1) I had no idea there was a novel behind Metropolis.

2) Metropolis doesn't do that much for me, though I appreciate what a landmark it is. (Sort of like Watchmen, in that way.) But the "Moloch!!" scene is brilliant. :-)

3) You've seen the anime film it inspired (or read the manga behind it)? Thoughts? Just out of curiosity.

1) My understanding is that Lang and his wife were inspired to come up with the story on a trip to NYC. She wrote it as a novel, in part, to help sell the idea to producers back in Germany.

2) Also impresses me with the scenes that are a mix of live action and stop motion. And the transformation scene where the Machine-Man takes Maria's appearance. I keep thinking, "This was 1927?!?"

3) Saw the anime back when it came out. It was well done, I suppose, but it didn't really do anything for me. I don't recall particularly liking any of the characters.

Matt K said...

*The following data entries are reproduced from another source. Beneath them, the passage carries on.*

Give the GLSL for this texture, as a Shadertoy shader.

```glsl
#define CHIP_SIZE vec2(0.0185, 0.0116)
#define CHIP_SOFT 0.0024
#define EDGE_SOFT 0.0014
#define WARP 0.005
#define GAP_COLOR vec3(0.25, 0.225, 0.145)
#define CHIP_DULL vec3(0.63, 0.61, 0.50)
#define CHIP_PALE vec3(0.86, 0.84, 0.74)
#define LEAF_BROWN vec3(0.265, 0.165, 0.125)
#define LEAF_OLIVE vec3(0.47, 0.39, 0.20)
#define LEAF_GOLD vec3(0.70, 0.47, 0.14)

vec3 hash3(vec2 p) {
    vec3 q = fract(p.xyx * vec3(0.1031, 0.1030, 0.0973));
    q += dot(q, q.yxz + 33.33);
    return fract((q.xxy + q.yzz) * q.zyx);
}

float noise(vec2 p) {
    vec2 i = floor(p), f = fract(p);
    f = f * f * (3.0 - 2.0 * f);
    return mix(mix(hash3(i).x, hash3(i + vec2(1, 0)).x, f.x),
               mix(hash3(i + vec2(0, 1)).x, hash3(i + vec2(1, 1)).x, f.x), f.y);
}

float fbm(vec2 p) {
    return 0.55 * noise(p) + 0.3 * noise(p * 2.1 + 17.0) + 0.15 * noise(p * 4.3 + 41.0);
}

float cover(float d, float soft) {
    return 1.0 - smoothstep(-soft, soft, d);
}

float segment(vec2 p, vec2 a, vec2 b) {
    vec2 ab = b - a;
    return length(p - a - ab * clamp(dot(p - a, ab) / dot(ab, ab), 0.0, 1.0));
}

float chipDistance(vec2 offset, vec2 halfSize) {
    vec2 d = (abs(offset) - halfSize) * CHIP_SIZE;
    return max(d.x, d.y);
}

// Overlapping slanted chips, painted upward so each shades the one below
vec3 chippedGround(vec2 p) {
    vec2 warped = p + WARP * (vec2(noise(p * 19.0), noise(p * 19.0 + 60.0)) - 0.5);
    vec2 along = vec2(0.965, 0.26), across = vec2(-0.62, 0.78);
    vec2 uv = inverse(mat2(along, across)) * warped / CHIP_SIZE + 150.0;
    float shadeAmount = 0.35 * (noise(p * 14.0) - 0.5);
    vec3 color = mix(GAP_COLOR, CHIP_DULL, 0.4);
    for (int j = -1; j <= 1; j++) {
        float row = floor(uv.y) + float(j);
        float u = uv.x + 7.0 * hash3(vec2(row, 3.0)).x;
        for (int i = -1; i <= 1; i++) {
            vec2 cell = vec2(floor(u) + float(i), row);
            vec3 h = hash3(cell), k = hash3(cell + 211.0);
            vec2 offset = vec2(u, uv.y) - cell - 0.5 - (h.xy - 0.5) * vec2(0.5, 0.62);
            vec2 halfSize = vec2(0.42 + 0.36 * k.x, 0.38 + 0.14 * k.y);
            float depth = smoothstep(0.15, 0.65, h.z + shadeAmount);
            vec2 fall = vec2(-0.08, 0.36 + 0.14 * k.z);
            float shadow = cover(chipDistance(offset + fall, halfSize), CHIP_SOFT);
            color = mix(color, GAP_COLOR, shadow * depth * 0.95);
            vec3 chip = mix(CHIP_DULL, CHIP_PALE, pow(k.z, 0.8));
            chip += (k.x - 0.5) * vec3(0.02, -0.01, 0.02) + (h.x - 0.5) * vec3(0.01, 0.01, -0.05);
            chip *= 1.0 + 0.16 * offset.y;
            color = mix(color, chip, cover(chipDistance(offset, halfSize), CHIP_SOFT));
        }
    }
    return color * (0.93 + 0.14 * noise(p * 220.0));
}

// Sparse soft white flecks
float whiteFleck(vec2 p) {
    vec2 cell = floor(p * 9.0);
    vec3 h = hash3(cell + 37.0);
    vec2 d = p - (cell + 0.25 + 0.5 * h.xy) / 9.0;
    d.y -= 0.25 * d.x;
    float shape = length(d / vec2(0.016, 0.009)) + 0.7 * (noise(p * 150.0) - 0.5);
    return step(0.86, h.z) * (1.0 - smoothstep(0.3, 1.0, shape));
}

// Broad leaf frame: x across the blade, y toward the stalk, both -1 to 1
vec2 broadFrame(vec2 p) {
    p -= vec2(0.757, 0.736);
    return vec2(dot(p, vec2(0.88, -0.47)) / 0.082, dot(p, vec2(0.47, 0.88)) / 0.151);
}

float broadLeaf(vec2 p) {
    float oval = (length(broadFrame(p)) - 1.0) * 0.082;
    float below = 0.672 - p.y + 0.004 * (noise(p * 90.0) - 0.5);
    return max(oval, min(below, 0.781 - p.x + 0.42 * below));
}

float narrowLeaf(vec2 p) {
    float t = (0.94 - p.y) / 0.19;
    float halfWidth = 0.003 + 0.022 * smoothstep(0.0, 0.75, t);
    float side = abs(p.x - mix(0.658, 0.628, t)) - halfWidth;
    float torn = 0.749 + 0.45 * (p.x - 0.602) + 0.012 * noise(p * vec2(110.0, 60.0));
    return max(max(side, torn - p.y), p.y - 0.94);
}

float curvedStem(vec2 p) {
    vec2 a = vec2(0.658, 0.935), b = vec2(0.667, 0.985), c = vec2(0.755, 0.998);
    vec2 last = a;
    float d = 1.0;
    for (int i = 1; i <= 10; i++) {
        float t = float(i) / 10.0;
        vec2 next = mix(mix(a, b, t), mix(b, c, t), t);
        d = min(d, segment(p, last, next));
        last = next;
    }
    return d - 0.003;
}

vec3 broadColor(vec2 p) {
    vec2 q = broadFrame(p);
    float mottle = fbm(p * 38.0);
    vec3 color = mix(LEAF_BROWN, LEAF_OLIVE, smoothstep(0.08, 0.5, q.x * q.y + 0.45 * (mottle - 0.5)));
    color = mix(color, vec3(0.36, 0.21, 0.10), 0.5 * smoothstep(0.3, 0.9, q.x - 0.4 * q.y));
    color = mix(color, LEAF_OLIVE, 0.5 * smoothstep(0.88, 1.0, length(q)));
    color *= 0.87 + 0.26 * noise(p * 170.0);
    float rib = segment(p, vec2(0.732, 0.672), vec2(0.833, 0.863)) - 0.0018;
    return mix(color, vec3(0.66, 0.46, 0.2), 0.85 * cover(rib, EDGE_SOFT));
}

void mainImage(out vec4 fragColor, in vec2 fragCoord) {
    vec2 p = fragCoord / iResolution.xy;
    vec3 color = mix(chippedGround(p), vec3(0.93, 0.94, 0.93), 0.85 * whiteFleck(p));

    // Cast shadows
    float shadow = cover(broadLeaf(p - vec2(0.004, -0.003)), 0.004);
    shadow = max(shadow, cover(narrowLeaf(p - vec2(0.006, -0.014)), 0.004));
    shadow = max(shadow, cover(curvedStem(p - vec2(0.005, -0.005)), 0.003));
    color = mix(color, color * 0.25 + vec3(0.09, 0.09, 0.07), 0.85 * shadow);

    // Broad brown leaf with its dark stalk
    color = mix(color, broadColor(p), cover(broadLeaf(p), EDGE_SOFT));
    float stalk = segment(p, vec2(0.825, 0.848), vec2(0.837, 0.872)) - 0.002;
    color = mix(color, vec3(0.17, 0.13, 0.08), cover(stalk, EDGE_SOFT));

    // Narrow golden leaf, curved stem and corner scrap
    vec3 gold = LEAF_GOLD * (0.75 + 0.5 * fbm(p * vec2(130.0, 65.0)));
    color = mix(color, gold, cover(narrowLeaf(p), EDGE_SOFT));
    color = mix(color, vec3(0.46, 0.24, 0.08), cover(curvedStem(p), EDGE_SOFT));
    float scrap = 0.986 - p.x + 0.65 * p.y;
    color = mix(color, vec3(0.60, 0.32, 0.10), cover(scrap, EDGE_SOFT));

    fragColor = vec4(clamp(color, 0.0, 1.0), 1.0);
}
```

Yeah, the anime doesn't do a ton for me, either, with the exception of that glorious scene at the end, where everything is just about to explode, and it pauses, and bursts out with Ray Charles, I believe, singing "I Can't Stop Loving You" which then continues during the scenes of chaotic disaster. Absolutely delightful juxtaposition there; rest of the movie pretty much forgettable. :-)